Building on research conducted at the University of California-Davis, a Seattle firm is developing cotton textiles that are treated with an antimicrobial compound that purportedly kills pathogens and viruses, and even wipes out odor-causing bacteria.
Meanwhile, researchers at Binghamton University in New York say they have developed a process that uses ink to conduct electricity, so circuits can be printed on fabric as easily as a newspaper prints yesterday's news. The beauty of this project is the possibility of having clothes that can heat, or cool, the wearer just by flipping a switch.
Of course, some of the research in this area is pretty far out. A number of folks are hoping to create fabrics coated with silicon nanowires. That could make it possible for clothing to offer an optical display, like a sunny beach scene in the dead of winter.
A more practical application is data presentation on the surface of a contact lens, perhaps reminding the wearer not to yammer on the cell phone while driving the car.
Still others are trying to incorporate sensors in clothes that will generate electricity based on the movements of the wearer, thus charging the cell phone, or the other electronic gizmos that we can't get along without these days.

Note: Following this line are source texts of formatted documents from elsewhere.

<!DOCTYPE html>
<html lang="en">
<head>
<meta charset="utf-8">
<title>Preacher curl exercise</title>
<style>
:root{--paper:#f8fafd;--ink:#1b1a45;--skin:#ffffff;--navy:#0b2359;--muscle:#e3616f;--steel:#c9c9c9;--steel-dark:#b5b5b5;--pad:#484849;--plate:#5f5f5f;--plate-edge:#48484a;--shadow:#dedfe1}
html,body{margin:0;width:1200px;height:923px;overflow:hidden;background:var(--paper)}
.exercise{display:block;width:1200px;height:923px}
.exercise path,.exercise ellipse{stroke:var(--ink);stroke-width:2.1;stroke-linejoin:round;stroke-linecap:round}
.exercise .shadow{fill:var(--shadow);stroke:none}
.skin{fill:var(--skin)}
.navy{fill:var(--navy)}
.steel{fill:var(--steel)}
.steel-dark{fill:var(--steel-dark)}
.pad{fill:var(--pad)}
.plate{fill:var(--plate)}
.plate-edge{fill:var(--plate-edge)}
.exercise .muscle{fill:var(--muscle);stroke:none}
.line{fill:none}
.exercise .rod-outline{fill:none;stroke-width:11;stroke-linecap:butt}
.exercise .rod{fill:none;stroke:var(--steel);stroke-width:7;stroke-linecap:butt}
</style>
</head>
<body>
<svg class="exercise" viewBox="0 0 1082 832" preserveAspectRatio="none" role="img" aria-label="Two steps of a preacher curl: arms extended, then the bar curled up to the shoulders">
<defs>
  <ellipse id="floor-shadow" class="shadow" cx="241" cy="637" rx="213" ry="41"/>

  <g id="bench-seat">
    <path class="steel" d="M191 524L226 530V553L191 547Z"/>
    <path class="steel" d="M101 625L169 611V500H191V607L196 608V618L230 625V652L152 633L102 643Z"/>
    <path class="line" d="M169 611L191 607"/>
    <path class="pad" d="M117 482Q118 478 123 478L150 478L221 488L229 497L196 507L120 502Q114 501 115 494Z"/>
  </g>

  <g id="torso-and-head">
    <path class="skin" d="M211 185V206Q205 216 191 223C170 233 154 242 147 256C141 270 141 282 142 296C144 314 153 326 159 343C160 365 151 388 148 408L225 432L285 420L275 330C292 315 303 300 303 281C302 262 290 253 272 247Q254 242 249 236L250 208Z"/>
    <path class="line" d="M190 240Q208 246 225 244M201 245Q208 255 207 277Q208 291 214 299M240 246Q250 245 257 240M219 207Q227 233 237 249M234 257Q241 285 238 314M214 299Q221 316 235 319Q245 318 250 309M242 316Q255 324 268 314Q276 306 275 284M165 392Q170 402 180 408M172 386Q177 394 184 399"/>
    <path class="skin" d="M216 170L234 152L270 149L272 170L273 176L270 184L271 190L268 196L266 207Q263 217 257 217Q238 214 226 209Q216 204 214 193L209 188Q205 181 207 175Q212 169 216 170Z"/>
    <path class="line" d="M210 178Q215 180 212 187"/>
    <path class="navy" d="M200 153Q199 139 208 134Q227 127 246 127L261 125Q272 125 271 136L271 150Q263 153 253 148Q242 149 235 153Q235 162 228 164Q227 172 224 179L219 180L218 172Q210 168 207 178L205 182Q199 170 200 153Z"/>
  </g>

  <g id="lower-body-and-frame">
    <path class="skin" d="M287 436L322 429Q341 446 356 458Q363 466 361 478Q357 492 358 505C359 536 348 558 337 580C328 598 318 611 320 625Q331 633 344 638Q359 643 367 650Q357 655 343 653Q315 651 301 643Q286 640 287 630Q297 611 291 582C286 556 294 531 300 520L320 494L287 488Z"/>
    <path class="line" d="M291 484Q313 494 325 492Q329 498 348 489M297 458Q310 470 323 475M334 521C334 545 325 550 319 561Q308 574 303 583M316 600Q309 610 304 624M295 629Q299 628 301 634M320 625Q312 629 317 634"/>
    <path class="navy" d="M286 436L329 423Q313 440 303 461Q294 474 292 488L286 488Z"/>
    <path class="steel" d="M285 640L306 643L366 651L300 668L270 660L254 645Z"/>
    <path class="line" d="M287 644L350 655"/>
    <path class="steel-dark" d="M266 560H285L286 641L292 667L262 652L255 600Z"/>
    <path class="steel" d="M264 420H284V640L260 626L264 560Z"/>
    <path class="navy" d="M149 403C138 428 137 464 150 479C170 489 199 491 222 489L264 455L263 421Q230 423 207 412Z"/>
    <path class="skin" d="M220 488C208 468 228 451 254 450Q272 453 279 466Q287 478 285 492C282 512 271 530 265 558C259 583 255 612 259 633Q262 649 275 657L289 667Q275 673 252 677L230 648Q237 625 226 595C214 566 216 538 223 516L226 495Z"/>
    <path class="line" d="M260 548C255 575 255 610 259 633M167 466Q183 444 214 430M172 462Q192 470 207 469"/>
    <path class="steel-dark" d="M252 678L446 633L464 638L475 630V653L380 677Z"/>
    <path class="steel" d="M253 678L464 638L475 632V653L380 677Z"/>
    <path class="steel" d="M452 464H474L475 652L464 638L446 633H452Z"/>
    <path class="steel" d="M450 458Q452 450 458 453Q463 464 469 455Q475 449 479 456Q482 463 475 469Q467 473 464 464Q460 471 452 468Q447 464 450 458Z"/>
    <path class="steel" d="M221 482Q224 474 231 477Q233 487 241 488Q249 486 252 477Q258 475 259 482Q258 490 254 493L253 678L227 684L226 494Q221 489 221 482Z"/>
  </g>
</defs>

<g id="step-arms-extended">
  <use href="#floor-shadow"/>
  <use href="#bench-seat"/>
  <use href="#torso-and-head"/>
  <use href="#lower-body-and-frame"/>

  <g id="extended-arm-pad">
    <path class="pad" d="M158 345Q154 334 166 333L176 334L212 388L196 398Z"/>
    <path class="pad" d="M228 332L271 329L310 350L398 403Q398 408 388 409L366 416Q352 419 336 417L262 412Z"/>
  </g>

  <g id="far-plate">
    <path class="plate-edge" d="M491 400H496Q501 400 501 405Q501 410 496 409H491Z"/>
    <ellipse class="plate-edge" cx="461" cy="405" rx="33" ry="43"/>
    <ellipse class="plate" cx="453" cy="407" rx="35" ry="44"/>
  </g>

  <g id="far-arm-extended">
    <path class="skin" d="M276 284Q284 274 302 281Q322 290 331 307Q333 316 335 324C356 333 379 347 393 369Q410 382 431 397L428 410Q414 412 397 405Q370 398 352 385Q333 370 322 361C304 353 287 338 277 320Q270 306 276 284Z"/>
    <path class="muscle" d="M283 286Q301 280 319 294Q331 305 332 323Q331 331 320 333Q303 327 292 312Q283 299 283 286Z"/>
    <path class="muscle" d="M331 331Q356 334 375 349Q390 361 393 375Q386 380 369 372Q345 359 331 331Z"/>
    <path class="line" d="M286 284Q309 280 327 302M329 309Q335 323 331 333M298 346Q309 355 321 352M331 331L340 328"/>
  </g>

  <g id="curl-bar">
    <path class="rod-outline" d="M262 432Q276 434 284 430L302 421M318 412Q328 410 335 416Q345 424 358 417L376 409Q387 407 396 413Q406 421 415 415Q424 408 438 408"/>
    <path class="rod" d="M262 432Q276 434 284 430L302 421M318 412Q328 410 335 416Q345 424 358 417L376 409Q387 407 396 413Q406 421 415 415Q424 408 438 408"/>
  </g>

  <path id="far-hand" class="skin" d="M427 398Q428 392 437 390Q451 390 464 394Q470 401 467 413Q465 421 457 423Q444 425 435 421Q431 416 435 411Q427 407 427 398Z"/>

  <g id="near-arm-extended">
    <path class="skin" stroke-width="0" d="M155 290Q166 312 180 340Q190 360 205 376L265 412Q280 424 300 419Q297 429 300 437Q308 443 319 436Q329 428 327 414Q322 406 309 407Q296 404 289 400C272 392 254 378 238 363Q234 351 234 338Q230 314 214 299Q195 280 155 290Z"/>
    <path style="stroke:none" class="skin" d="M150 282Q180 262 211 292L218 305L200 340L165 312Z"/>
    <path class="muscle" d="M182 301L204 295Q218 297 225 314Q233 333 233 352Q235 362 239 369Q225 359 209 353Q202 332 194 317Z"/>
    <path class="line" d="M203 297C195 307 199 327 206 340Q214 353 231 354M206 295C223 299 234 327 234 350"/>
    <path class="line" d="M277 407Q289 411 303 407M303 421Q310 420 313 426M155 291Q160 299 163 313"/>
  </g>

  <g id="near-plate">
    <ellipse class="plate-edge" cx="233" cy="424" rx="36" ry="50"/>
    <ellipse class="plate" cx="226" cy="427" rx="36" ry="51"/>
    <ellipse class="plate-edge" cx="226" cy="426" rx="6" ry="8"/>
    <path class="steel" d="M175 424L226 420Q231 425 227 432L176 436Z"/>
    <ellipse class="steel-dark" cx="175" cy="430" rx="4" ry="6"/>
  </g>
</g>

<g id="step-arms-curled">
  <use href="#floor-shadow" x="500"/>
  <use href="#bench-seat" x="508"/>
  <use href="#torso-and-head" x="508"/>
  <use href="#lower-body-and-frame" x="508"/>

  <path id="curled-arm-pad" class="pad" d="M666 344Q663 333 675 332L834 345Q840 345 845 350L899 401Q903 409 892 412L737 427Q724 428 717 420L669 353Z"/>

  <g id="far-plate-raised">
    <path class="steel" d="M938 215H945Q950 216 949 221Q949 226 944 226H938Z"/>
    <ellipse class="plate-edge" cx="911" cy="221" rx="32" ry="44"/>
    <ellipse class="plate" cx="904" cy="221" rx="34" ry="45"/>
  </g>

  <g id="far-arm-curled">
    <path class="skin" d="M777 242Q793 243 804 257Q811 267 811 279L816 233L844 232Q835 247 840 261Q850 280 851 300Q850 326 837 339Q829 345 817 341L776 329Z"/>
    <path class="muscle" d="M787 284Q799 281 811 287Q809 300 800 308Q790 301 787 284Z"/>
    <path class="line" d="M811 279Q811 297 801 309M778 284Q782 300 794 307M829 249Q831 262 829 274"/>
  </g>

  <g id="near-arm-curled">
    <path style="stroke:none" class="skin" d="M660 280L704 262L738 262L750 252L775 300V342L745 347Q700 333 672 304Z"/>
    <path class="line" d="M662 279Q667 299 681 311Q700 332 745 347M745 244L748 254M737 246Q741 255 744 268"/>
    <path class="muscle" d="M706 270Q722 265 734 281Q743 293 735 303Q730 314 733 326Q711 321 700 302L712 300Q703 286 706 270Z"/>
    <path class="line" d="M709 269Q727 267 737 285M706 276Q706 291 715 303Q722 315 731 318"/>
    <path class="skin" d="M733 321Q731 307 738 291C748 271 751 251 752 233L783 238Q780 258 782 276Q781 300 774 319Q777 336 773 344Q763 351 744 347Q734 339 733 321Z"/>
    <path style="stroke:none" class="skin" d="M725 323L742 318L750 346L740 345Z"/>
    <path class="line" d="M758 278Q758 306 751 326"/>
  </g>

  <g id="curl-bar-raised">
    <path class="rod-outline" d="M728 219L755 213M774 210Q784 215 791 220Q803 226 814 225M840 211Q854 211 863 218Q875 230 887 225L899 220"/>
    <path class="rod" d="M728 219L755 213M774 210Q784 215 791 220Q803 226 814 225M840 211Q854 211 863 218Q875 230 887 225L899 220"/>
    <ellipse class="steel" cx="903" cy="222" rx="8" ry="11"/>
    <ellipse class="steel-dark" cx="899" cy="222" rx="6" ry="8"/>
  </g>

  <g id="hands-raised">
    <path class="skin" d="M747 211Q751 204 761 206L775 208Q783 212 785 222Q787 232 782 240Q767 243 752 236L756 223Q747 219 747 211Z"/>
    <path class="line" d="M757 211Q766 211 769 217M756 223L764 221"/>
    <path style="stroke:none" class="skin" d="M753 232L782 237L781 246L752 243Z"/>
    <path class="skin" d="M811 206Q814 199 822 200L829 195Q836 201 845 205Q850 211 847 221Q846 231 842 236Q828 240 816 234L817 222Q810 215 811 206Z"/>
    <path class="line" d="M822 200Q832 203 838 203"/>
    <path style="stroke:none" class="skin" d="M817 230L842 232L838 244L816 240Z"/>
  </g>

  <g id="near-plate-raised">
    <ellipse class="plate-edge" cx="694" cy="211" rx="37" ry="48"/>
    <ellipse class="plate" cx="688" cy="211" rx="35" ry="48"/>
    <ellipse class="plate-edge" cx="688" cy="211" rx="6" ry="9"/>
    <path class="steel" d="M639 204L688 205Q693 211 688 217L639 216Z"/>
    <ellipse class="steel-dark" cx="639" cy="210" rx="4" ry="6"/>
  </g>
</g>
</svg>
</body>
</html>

All this may be a bit mind boggling, considering that just a short time ago all we really needed was basic black.